Anyone who has read our post on the seven biggest disasters in Dallas-Fort Worth history knows how important emergency preparation is for homeowners. But despite 2017 bringing what seemed like a barrage of natural disasters, a recent study found that 83 percent of homeowners in the U.S. are unprepared for natural disaster.
What’s more, even though over 80 percent of respondents said they would feel more confident about getting through natural disasters if their communities invested in high-tech tools, next to no one—a scant 3 percent—said they would invest in personal technologies themselves in the next three months.
Many homeowners may overestimate the cost of personal technology aimed at mitigating property damage during natural disasters—and underestimate how much money they can save in the long run.
“Homeowners can invest in smart home sensors and alert devices, which can alert you to impending damage from fire, water, and other hazards,” notes Craig Edmonds, vice president of claims practices for Esurance. For example, “Spending $30 to $60 for a Wi-Fi enabled water sensor or alert device could save a lot of money in the long run.”
Most people—76 percent—have staples like food, water, and first-aid kits available in case of an emergency. However, nearly half of the study’s respondents had no idea that in-home technologies like smart home alarms or water sensors (which can alert homeowners of danger via cellphone) even exist.
Insurance and recordkeeping

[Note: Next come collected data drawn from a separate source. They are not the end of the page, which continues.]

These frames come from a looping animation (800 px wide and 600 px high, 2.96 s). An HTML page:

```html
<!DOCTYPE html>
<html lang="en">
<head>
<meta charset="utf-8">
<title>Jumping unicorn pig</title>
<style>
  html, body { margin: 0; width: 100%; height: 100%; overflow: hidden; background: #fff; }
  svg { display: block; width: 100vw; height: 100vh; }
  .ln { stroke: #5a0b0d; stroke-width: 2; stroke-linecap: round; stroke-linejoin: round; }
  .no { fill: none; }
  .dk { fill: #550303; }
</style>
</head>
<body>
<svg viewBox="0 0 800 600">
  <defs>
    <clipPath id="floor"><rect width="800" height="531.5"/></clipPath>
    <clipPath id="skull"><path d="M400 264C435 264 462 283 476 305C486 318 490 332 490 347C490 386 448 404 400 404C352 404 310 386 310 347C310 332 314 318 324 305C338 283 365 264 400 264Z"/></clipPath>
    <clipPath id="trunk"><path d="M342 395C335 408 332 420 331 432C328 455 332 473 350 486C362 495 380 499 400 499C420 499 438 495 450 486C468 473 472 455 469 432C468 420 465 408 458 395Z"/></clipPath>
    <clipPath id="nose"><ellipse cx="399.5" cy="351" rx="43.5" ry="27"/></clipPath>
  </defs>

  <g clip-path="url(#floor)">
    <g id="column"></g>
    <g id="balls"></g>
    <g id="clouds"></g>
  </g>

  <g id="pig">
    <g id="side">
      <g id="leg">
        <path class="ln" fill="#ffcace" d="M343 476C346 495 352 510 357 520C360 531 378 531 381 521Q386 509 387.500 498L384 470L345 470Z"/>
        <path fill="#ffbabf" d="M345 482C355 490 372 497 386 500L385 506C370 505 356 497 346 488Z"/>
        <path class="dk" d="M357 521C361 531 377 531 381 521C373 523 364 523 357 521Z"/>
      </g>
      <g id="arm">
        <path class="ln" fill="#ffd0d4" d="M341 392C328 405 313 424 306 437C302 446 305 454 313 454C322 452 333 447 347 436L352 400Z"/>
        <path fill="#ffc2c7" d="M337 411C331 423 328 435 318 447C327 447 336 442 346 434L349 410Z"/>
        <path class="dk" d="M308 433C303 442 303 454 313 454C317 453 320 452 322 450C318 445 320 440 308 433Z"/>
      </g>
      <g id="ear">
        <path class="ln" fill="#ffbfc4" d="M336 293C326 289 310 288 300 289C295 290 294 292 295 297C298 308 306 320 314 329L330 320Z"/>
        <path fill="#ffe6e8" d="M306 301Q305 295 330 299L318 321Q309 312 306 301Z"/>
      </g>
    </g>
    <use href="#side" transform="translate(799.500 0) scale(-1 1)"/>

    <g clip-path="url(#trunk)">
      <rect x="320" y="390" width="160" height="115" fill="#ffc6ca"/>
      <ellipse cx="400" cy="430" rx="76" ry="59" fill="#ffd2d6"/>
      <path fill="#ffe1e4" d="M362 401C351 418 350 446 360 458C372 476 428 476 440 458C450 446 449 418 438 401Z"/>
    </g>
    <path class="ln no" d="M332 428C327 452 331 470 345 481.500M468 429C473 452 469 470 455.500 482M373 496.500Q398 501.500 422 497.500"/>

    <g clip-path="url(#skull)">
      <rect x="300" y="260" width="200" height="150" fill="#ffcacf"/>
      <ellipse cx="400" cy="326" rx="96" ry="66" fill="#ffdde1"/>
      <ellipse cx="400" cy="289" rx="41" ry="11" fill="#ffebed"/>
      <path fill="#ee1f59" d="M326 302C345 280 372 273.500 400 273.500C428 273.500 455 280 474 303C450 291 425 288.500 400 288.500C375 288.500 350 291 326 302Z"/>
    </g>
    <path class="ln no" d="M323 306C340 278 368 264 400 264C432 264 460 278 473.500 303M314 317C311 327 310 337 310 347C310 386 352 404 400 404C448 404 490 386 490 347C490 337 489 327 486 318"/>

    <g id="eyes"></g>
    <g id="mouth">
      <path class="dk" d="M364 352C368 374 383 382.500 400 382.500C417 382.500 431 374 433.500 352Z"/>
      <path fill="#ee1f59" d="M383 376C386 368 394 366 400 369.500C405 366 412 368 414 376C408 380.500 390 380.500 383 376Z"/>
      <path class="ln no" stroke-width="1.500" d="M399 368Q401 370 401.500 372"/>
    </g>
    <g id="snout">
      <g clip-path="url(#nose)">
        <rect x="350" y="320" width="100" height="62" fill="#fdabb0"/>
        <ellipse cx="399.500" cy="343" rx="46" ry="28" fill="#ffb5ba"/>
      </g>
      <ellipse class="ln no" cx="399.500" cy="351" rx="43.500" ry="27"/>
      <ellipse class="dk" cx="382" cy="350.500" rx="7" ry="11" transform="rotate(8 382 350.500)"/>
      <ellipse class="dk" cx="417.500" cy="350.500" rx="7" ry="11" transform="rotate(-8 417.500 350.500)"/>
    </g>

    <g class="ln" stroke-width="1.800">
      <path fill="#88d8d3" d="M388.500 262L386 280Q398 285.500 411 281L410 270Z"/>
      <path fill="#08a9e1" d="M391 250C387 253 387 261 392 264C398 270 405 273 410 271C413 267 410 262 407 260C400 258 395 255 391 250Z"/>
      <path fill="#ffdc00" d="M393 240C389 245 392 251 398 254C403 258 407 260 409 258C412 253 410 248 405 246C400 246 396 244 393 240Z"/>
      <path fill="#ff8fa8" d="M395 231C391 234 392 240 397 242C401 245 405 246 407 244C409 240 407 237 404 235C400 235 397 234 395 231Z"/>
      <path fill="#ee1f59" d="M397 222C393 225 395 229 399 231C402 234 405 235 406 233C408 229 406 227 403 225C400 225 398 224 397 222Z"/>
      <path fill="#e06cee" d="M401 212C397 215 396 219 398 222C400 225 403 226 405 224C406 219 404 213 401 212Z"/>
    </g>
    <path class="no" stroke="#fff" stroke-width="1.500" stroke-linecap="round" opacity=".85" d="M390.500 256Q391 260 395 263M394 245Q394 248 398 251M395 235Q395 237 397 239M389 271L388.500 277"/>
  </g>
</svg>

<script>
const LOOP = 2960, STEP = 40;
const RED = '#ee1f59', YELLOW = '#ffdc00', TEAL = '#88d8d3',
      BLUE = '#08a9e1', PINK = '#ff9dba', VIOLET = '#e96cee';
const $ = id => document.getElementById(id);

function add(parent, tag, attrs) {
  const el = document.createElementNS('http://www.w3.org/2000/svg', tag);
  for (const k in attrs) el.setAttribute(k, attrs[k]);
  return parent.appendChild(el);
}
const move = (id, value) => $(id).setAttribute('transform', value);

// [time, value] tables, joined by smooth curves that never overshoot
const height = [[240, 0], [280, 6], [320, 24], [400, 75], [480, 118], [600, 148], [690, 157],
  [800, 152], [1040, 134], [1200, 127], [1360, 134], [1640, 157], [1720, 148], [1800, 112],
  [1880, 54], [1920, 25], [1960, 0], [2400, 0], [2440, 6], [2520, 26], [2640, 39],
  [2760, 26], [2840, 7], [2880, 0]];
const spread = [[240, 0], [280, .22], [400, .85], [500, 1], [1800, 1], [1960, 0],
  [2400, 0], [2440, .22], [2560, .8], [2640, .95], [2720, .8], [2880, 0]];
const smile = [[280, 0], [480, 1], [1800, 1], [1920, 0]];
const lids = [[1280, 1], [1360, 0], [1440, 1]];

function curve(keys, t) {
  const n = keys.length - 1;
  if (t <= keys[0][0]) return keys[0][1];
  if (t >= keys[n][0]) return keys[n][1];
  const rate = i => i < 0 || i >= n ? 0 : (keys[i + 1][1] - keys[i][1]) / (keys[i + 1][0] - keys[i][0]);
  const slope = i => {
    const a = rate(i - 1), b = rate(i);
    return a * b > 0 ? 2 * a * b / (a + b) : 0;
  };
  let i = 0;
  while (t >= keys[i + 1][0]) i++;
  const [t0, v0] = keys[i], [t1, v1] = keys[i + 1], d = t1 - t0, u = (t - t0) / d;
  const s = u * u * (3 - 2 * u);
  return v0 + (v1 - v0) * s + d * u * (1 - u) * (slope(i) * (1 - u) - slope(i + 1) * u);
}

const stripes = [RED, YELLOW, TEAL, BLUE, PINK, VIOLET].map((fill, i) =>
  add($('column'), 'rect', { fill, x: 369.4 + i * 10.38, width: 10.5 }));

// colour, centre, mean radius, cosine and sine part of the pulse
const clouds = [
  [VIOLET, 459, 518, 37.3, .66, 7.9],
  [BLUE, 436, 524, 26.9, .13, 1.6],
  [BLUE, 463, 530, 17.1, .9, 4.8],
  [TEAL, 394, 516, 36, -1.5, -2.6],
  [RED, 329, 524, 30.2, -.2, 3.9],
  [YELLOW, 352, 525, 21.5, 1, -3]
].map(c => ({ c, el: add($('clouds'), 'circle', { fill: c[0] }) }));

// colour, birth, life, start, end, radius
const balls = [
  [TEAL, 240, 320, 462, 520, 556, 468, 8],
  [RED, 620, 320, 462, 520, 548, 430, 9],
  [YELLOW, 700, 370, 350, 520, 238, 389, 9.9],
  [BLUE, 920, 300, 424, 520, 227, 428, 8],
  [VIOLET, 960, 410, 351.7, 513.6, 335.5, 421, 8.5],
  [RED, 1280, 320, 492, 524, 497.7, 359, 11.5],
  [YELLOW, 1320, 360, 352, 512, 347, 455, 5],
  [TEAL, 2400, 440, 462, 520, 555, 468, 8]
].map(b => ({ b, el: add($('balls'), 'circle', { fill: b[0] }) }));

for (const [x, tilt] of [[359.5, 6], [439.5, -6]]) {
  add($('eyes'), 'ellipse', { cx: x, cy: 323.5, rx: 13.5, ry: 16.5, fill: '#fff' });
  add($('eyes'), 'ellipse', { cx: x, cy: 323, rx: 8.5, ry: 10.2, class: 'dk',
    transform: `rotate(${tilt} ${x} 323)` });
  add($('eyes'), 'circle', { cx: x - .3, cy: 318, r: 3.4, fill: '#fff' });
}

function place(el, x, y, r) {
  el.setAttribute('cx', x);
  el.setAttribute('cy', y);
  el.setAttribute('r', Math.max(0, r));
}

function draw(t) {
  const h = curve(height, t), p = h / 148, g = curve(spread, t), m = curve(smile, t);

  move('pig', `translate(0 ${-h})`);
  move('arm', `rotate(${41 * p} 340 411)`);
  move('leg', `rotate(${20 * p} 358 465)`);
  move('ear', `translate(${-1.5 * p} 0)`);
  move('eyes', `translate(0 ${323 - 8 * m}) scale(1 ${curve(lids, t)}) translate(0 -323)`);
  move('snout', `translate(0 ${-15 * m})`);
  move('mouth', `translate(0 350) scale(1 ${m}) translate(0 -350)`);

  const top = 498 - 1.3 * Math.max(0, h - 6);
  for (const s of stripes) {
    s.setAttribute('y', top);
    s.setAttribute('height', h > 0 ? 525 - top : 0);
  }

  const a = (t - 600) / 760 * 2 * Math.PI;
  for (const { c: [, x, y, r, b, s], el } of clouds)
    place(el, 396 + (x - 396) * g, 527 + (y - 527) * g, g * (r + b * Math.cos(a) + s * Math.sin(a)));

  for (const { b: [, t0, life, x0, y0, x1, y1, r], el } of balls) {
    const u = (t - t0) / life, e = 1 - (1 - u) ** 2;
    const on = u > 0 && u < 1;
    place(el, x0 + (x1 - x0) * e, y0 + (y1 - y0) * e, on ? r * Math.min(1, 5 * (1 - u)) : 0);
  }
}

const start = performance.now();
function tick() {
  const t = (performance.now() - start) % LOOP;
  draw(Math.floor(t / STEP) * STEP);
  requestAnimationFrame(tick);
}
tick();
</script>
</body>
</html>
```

Two-thirds of the study’s respondents rank property damage high on their list of fears during natural disasters. That makes reviewing insurance policies a priority, since a lot of homeowners don’t understand the breadth of their policies and may assume these cover all disasters without limit.

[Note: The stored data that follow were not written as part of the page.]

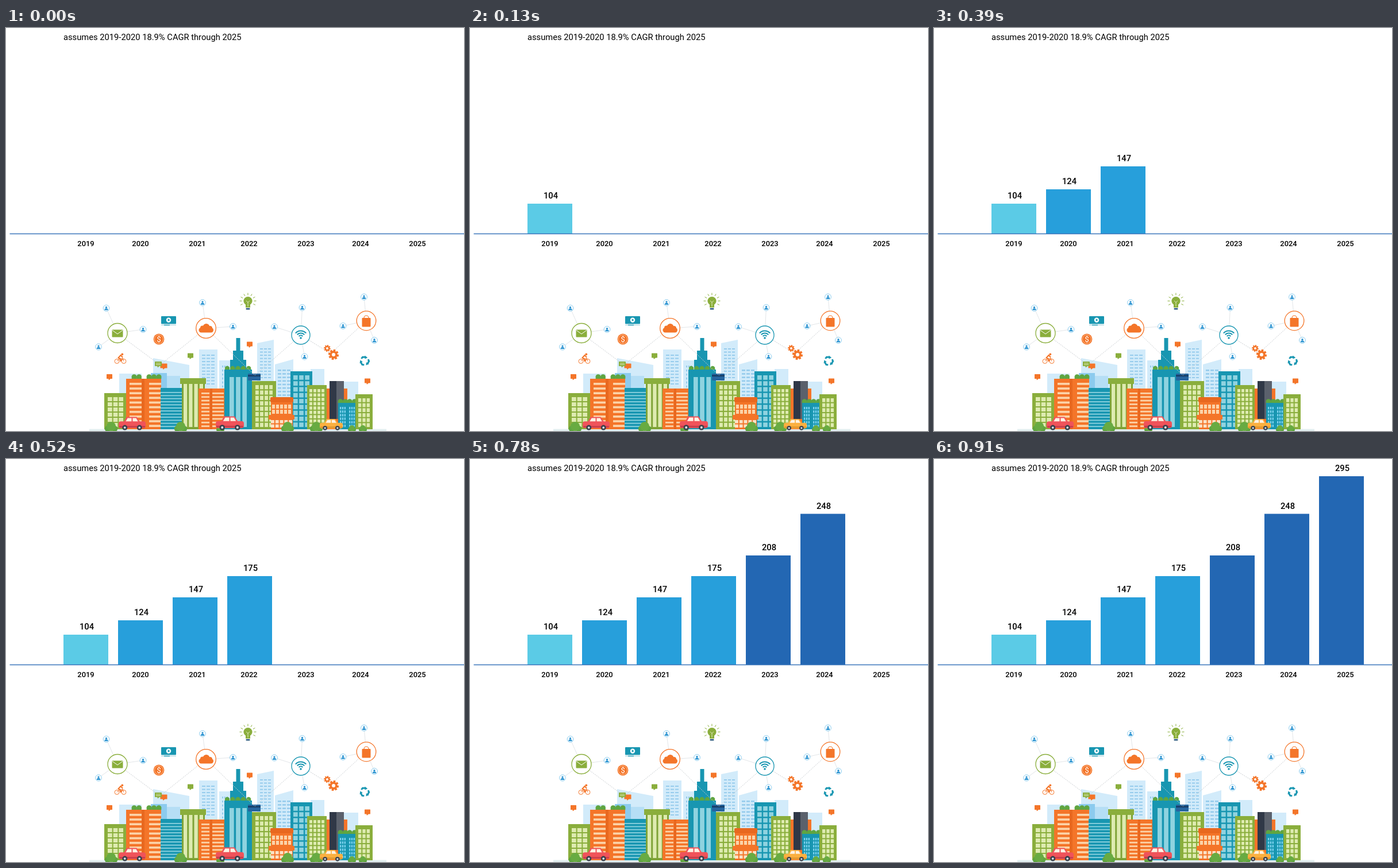
Animation of 797x702 px, one loop 1040 ms. Source, as an HTML page with a canvas:

```html
<!DOCTYPE html>
<html lang="en">
<head>
<meta charset="utf-8">
<title>Growth chart</title>
<style>
html, body { margin: 0; width: 100%; height: 100%; overflow: hidden; background: #fff; }
canvas { display: block; }
</style>
</head>
<body>
<canvas id="stage" width="797" height="702"></canvas>
<script>
const g = document.getElementById('stage').getContext('2d');
const GREEN = '#8aae3c', LEAF = '#5fa541', LIME = '#deebb0', ORANGE = '#f47529', RUST = '#e8681f', PEACH = '#fcd3a8';
const TEAL = '#1896b1', AQUA = '#8fd3e0', SKY = '#d2ebfa', PANE = '#95cbec', BLUE = '#2b93d1';
const GROUND = 699;

// Drawing helpers
function rect(color, x, y, w, h, r = 0) {
  g.fillStyle = color;
  g.beginPath();
  g.roundRect(x, y, w, h, r);
  g.fill();
}
function path(...p) {
  g.beginPath();
  for (let i = 0; i < p.length; i += 2) g.lineTo(p[i], p[i + 1]);
}
function poly(color, ...p) {
  path(...p);
  g.fillStyle = color;
  g.fill();
}
function line(color, w, ...p) {
  path(...p);
  g.strokeStyle = color;
  g.lineWidth = w;
  g.stroke();
}
function disc(color, x, y, r, from = 0, to = 7) {
  g.fillStyle = color;
  g.beginPath();
  g.arc(x, y, r, from, to);
  g.fill();
}
function ring(color, x, y, r, w = 1, from = 0, to = 7) {
  g.strokeStyle = color;
  g.lineWidth = w;
  g.beginPath();
  g.arc(x, y, r, from, to);
  g.stroke();
}
function grid(color, x, y, w, h, cols, rows, gapX, gapY = gapX) {
  const dx = (w + gapX) / cols, dy = (h + gapY) / rows;
  for (let i = 0; i < cols * rows; i++)
    rect(color, x + i % cols * dx, y + Math.floor(i / cols) * dy, dx - gapX, dy - gapY);
}
function text(s, x, y, font, align = 'center', color = '#000') {
  g.font = font + 'px Roboto, sans-serif';
  g.textAlign = align;
  g.fillStyle = color;
  g.fillText(s, x, y);
}
function spokes(count, from, span, drawOne) {
  for (let i = 0; i < count; i++) {
    const a = from + i * span / count;
    drawOne(Math.cos(a), Math.sin(a), a);
  }
}

// City parts
function tower(wall, x, top, w, glass, cols, rows, gapX, gapY = gapX, inset = 5) {
  rect(wall, x, top, w, GROUND - top);
  grid(glass, x + inset, top + 7, w - 2 * inset, GROUND - 11 - top, cols, rows, gapX, gapY);
}
function farTower(x, top, w, rise, panes) {
  poly(SKY, x, top, x + w, top - rise, x + w, 650, x, 650);
  if (panes) grid(PANE, x + 5, top + 9, w - 10, 52, 3, panes, 2, 3.6);
}
function hedge(x, count, r, step) {
  for (let i = 0; i < count; i++) disc(LEAF, x + i * step, 594 + r, r);
}
function rooftop(x, y, count, r = 4.5, step = 8.5) {
  for (let i = 0; i < count; i++) {
    rect(LEAF, x + i * step - r, y - r * .4, 2 * r, r * .8, 2);
    disc(LEAF, x + i * step, y - r * .5, r);
  }
}
function bush(x, r = 8) {
  const y = GROUND + 3 - r;
  disc(LEAF, x - r * .75, y + r * .5, r * .65);
  disc(LEAF, x + r * .75, y + r * .5, r * .65);
  disc('#68ab42', x, y, r);
}
function car(x, w, color, dark) {
  g.save();
  g.translate(x, 701 - w / 2);
  g.scale(w / 48, w / 48);
  poly(color, 9, 9, 14, 0, 32, 0, 38, 9);
  poly('#fdf3e4', 12, 9, 16, 2, 23, 2, 23, 9);
  poly('#fdf3e4', 25, 9, 25, 2, 31, 2, 35, 9);
  rect(color, 0, 8, 48, 12, 4);
  rect(dark, 1, 16, 46, 3, 1);
  for (const cx of [11, 37]) {
    disc('#39404b', cx, 19, 4.6);
    disc('#d9dde1', cx, 19, 2);
  }
  g.restore();
}
function bubble(color, x, y, w = 10) {
  rect(color, x - w / 2, y - 4, w, 8, .6);
  poly(color, x - 2, y + 3, x + 3, y + 3, x - 1, y + 6.5);
}
function gear(x, y, r) {
  spokes(8, .2, 2 * Math.PI, (c, s) => line(ORANGE, r * .42, x, y, x + r * c, y + r * s));
  disc(ORANGE, x, y, r * .74);
  disc('#fff', x, y, r * .34);
}
function user(x, y) {
  disc('#fff', x, y, 5.4);
  ring('#8accee', x, y, 5.4);
  disc(BLUE, x, y - 1.4, 1.7);
  disc(BLUE, x, y + 3.4, 3.2, Math.PI, 0);
}
function hub(color, x, y, r, ...users) {
  for (const [ux, uy] of users) line('#dfe3e6', .9, x, y, ux, uy);
  disc('#fff', x, y, r);
  ring(color, x, y, r, 1.3);
  for (const u of users) user(...u);
}

function skyline() {
  farTower(197, 602, 39, 0);
  farTower(256, 575, 63, -12);
  rect('#8ccbee', 252, 601, 28, 30);
  rect('#b5def5', 280, 606, 23, 25);
  farTower(336, 560, 32, 0, 10);
  farTower(371, 579, 20, 0, 8);
  farTower(437, 549, 29, 6, 10);
  farTower(468, 586, 32, 9, 9);
  farTower(530, 594, 24, 0);
  farTower(588, 616, 25, 0);
}

function buildings() {
  rect('#e3eff1', 145, 698.5, 517, 3.5);

  tower(GREEN, 171, 636, 39, LIME, 3, 6, 2, 2, 6);

  rooftop(223, 610, 2);
  rooftop(249, 610, 3);
  tower(ORANGE, 209, 611, 33, PEACH, 1, 10, 0, 4.4, 6);
  tower(ORANGE, 242, 611, 28, PEACH, 1, 10, 0, 4.4, 0);
  rect(RUST, 236, 611, 5, 88);
  rect(ORANGE, 241, 611, 8, 88);

  tower(TEAL, 269, 627, 44, AQUA, 1, 12, 0, 3.6, 0);

  tower('#7fa337', 306, 612, 40, LIME, 4, 1, 3, 3, 3);
  rect(GREEN, 303, 610, 45, 10);

  tower(ORANGE, 335, 628, 24, PEACH, 1, 10, 0, 3.6);
  tower(ORANGE, 357, 628, 24, PEACH, 1, 10, 0, 3.6, 2);
  rect(RUST, 355, 628, 4, 71);

  // Central tower narrows in steps
  rect(TEAL, 400.5, 540, 7, 25);
  rect(TEAL, 395, 562, 18, 20);
  rect(TEAL, 390, 578, 28, 20);
  rooftop(385, 595, 5, 4.2, 9.3);
  tower(TEAL, 380, 595, 48, AQUA, 3, 1, 3.5, 0, 9);
  rect(TEAL, 380, 600, 48, 8);

  tower(GREEN, 428, 615, 42, LIME, 4, 8, 2.2, 2.2, 6);
  rect('#26659f', 421, 602, 22, 12, 1);
  rect('#153b63', 421, 604.5, 22, 2.5);

  tower(TEAL, 495, 598, 38, AQUA, 3, 9, 2.5);

  rect(ORANGE, 461, 645, 38, 54);
  rect(RUST, 460, 643, 40, 9, 2);
  grid(PEACH, 463, 656, 33, 16, 5, 2, 2);
  rect(ORANGE, 457, 674, 45, 8, 1);
  grid('#fbe2c6', 461, 683, 37, 13, 5, 2, 2);

  rect(ORANGE, 557, 628, 37, 71);
  rect('#303847', 563, 615, 12, 66);
  rect('#5b616c', 575, 615, 13, 66);
  tower(GREEN, 524, 622, 34, LIME, 4, 9, 2, 2, 4);

  for (const x of [578, 594]) {
    rooftop(x + 4, 653, 2);
    tower(TEAL, x, 653, 16, '#7bd1ed', 3, 6, 1.5, 2, 3);
  }
  tower(GREEN, 608, 638, 30, LIME, 3, 6, 2);

  for (const x of [183, 304, 490, 540]) bush(x);
  for (const x of [373, 602, 621]) bush(x, 5);
  car(196, 47, '#f0535a', '#c93f4b');
  car(365, 49, '#f0535a', '#c93f4b');
  car(546, 40, '#fbb040', '#e0952c');
}

function network() {
  g.setLineDash([2, 1.6]);
  line('#c9cdd0', 1, 194, 532, 268, 587, 348, 523, 433, 605, 513, 535, 565, 567, 627, 510);
  g.setLineDash([]);

  hub(GREEN, 194, 531.5, 17, [174.5, 488], [238.5, 525], [161, 555.5]);
  rect(GREEN, 184.5, 525.5, 19, 13, 1);
  line('#fff', 1, 185, 526.5, 194, 533, 203, 526.5);

  hub(ORANGE, 348, 523, 17.3, [342, 478.5], [395, 520]);
  rect(ORANGE, 335.5, 522, 25.5, 8.5, 4.2);
  disc(ORANGE, 342, 522.5, 4);
  disc(ORANGE, 348.5, 521, 6);
  disc(ORANGE, 355, 523, 4);

  hub(TEAL, 513, 535, 16, [467, 520.5], [515.5, 487], [519.5, 572.5]);
  for (const r of [4.5, 8.5, 12.5]) ring(TEAL, 513, 540, r, 2, -2.4, -.74);
  disc(TEAL, 513, 540, 1.8);

  hub(ORANGE, 627, 510, 16.8, [586.5, 519], [623, 468.5], [641, 544]);
  ring(ORANGE, 627, 505, 4, 1.2, Math.PI, 0);
  rect(ORANGE, 619.5, 505, 15, 15.5, 1);
}

function icons() {
  // Light bulb
  spokes(9, Math.PI * .85, Math.PI * 1.46, (c, s) =>
    line(GREEN, 1, 421 + 10.5 * c, 476 + 10.5 * s, 421 + 14.5 * c, 476 + 14.5 * s));
  disc(GREEN, 421, 475.5, 7.6);
  rect(GREEN, 417, 480, 8, 7);
  line('#e8f0c8', .9, 418, 475, 421, 478, 424, 475);
  line('#e8f0c8', .9, 421, 478, 421, 485);
  rect('#28567f', 417.5, 488, 7, 2.5, 1);

  // Video player
  rect(TEAL, 270, 502, 26, 13.5, 1);
  disc('#fff', 283, 508.7, 4.2);
  poly(TEAL, 281.7, 506.3, 281.7, 511.1, 285.6, 508.7);
  line('#9bcbd6', .9, 270, 517.5, 296, 517.5);
  line(TEAL, 1.4, 275, 517.5, 285, 517.5);

  // Coin
  disc(ORANGE, 266, 542, 9.4);
  ring('#fbc9a4', 266, 542, 7.6, .8);
  text('$', 266, 547, 13.5, 'center', '#fff');

  // Cyclist
  for (const x of [193, 205]) ring(ORANGE, x, 580.5, 3.9);
  line(ORANGE, 1, 193, 580.5, 197, 576, 203, 576, 199.5, 581, 197, 576);
  line(ORANGE, 1, 205, 580.5, 202.5, 574);
  line(ORANGE, 2, 199.5, 581, 200, 577, 195.5, 574.5, 199.5, 570, 203, 573.5);
  disc(ORANGE, 202.3, 568.3, 1.9);

  bubble(GREEN, 321, 570.5);
  bubble(ORANGE, 424, 550.5);
  bubble(ORANGE, 180, 607);
  bubble(ORANGE, 629, 614.5);
  bubble(ORANGE, 274.5, 588.5, 12);
  bubble(GREEN, 265, 585, 12);
  for (const y of [584, 586.5]) line('#e5efc4', .9, 261, y, 269, y);

  gear(570, 569, 9);
  gear(559, 558, 5.8);

  // Three chasing arrows
  spokes(3, 0, 2 * Math.PI, (c, s, angle) => {
    g.save();
    g.translate(624, 580);
    g.rotate(angle);
    line(TEAL, 3, -5.5, -4, -3.5, -6.8, 1, -6.8);
    poly(TEAL, .5, -9.5, 5.2, -5.8, .5, -3.6);
    g.restore();
  });
}

// Bars are 95 px apart; values grow by a constant yearly rate
const barTops = [306, 281, 241, 204, 168, 95.6, 30];
const yearCentres = [139, 234, 333, 423, 522, 617, 716];

function chart(count) {
  text('assumes 2019-2020 18.9% CAGR through 2025', 100, 21.3, 14.72, 'left');
  barTops.forEach((top, i) => {
    text(2019 + i, yearCentres[i], 380, '500 12.9');
    if (i >= count) return;
    const x = 100 + 95 * i;
    rect(i === 0 ? '#5bcbe6' : i < 4 ? '#279fdb' : '#2367b3', x, top, 78, 358 - top);
    text(Math.round(104 * 1.1897 ** i), x + 40.5, top - 9, '500 14.7');
  });
  line('#3b76ba', 1.3, 6.5, 358.5, 797, 358.5);
}

function draw(count) {
  g.clearRect(0, 0, 797, 702);
  skyline();
  buildings();
  network();
  icons();
  chart(count);
}

let shown = -1;
function tick() {
  const count = Math.floor(performance.now() % 1040 / 130);
  if (count !== shown) draw(shown = count);
  requestAnimationFrame(tick);
}
tick();
</script>
</body>
</html>
```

If disaster does strike, it helps to have proper documentation ahead of time. Make sure all your records are both up to date and digitized. Update your home inventory on at least a yearly basis, listing any new purchases and home improvements. Document both the inside and outside of your home, with photos or video if possible.
That goes for any rental properties, too. For more on making a rental property claim, see our guide here.